Preferred and Lead Representational Systems
People’s eye movements are habitual in relation to their preferred representational systems.
My primary system is auditory digital, and I am right-handed. If you were to ask me what color my front door is, I would look down to my left (auditory digital) before looking up to my left. Why? Because I would repeat the question and make sense of it (auditory digital) before getting the answer.
Similarly, if your lead system is visual and I asked you what it feels like to be in a nice warm bath, you would probably get a visual memory of being in the bath before accessing the feeling.
The sensory modality (visual, auditory, kinesthetic, auditory digital) you use to organize and understand an experience or situation is your preferred representational system. If I’m speaking to someone or giving a presentation and their eyes keep going up to visual, even if I’m not using visual words or pictures, it’s a sign that they’re forming visual internal representations and that visual is their preferred representational system. If their eyes are tracking in the horizontal plane, they are processing sounds and their preferred representational system is auditory. If their eyes drop, they may be processing kinesthetically or comprehending what I am saying. If they also have their eyes down to the right and are right-handed, their preferred representational system is most likely kinesthetic.
Increasing Your Reading Eye Accessing Cues Confidence
There are several methods for practicing reading eye access cues; here are two:
Practice with your friends (with their permission): observe their eye access cues and then confirm your findings with them.
Watch TV talk shows This is a great way to practice because you can stare at the people on TV without bothering them.

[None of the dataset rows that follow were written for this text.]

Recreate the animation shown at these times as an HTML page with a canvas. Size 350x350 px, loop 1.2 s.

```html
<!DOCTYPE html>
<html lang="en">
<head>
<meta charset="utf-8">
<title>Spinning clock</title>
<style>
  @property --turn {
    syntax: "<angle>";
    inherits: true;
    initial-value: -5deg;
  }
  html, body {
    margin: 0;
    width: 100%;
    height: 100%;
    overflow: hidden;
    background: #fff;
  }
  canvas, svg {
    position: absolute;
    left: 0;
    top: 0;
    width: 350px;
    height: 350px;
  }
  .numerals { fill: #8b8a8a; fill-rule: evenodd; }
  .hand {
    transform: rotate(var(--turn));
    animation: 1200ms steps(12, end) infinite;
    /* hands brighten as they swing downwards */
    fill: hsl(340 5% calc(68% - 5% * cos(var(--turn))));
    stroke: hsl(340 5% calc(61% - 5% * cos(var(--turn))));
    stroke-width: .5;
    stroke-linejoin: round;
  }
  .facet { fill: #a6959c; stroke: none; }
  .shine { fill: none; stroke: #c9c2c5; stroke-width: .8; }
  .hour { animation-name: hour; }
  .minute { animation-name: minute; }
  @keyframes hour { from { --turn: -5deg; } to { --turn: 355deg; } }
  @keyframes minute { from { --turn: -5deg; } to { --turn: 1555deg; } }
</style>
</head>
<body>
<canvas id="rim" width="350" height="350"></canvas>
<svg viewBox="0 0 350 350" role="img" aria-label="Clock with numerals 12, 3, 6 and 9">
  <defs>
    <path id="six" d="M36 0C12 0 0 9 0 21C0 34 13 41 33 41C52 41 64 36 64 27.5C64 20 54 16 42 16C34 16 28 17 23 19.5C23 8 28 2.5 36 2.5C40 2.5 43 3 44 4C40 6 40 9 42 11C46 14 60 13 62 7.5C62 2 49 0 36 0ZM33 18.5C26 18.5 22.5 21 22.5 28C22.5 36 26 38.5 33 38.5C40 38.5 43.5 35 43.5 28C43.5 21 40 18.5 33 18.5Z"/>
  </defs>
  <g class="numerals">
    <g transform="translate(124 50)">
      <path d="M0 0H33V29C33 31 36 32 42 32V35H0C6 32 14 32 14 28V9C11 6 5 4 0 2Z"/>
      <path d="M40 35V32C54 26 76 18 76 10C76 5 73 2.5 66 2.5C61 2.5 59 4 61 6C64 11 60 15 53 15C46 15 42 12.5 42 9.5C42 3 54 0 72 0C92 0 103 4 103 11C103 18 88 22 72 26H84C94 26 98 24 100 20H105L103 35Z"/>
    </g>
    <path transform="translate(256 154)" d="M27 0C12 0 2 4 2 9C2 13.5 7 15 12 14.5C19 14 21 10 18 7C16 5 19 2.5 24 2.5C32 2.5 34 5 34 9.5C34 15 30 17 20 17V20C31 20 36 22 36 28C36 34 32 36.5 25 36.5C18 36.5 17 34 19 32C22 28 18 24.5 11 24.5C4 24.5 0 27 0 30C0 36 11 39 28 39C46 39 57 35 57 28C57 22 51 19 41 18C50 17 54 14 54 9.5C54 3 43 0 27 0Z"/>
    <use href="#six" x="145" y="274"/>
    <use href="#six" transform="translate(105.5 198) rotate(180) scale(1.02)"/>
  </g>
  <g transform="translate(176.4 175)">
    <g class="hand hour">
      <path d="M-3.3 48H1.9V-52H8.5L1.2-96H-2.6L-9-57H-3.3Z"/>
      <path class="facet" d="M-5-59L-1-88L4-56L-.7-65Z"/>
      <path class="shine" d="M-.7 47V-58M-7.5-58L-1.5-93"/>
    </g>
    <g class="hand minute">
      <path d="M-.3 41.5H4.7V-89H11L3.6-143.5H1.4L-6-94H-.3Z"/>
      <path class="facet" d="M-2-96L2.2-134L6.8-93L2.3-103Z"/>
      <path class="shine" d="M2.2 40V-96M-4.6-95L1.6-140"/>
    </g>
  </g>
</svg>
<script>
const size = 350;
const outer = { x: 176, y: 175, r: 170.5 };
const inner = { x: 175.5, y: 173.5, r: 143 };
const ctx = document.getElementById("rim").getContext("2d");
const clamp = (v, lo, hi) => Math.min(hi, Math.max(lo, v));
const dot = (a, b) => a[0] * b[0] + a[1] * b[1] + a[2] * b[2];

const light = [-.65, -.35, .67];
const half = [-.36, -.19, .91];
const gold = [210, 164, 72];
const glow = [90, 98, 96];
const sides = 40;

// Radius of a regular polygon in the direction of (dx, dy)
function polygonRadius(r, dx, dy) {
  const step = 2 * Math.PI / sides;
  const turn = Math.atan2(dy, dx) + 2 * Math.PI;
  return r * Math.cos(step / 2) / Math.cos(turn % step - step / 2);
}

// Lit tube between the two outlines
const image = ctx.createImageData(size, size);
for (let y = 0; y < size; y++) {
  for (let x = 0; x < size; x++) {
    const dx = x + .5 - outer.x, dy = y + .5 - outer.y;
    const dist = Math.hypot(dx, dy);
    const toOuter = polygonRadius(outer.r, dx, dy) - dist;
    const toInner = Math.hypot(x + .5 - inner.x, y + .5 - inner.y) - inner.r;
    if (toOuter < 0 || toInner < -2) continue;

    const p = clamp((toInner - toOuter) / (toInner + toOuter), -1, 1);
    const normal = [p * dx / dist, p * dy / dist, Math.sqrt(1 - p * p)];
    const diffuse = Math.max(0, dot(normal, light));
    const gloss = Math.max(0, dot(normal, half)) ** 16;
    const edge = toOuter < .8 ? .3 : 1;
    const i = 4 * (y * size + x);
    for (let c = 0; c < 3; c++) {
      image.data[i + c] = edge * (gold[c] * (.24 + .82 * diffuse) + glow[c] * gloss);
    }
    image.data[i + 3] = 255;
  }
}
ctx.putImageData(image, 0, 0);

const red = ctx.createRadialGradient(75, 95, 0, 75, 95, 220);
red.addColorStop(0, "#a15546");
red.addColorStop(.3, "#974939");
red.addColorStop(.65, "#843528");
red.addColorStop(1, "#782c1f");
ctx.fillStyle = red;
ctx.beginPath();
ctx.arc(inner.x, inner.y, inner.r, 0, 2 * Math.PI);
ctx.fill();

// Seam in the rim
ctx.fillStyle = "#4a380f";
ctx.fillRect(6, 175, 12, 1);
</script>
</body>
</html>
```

Look for a link between where the person looks and the predicates they use, for example, if the person’s eyes are looking up, do they tend to use more visual words?
NLP is so much more than that!
Roger Ellerton is the founder and managing partner of Renewal Technologies, as well as a certified NLP trainer and management consultant. The preceding piece is based on his book, Live Your Dreams, Let Reality Catch Up: NLP and Common Sense for Coaches, Managers, and You.
Renewal Technologies Inc., 2004. All rights reserved.
Roger Ellerton’s books and ebooks
Consider the following Roger Ellerton books and ebooks. To access a specific book on Amazon in your country, click on the image or the links below.
Live Your Dreams Let Reality Catch Up: NLP and Common Sense for Coaches, Managers, and You covers all of the fundamental NLP material and is an excellent resource for coaches, managers, and those interested in learning NLP.
Live Your Dreams Let Reality Catch Up: 5 Step Action Plan presents a road map for attaining your objectives or helping others to do so.
Parents’ Handbook: NLP and Common Sense Guide for Family Well-Being teaches you how to improve your communication with your children as well as your children’s communication with you, their teachers, and their friends. You will also learn how to help your children at school and elsewhere.
Win-Win Influence: How to Improve Your Personal and Business Relationships teaches you how to be the difference in your life, career, or anywhere two or more people gather.
Self-Publishing Your Book: A Beginner’s and DIY Guide Authors offer thoughts and experiences based on my errors and lessons learnt while writing and releasing eight books.
Roger Ellerton’s NLP and Personal Growth Thoughts. Volumes 1 and 2 each have 15 articles. Some articles will educate you on fundamental NLP ideas, while others will question your present way of thinking and how you see the world around you.
NLP Techniques That Anyone Can Use provides ten typical NLP processes that demonstrate the breadth and potential of NLP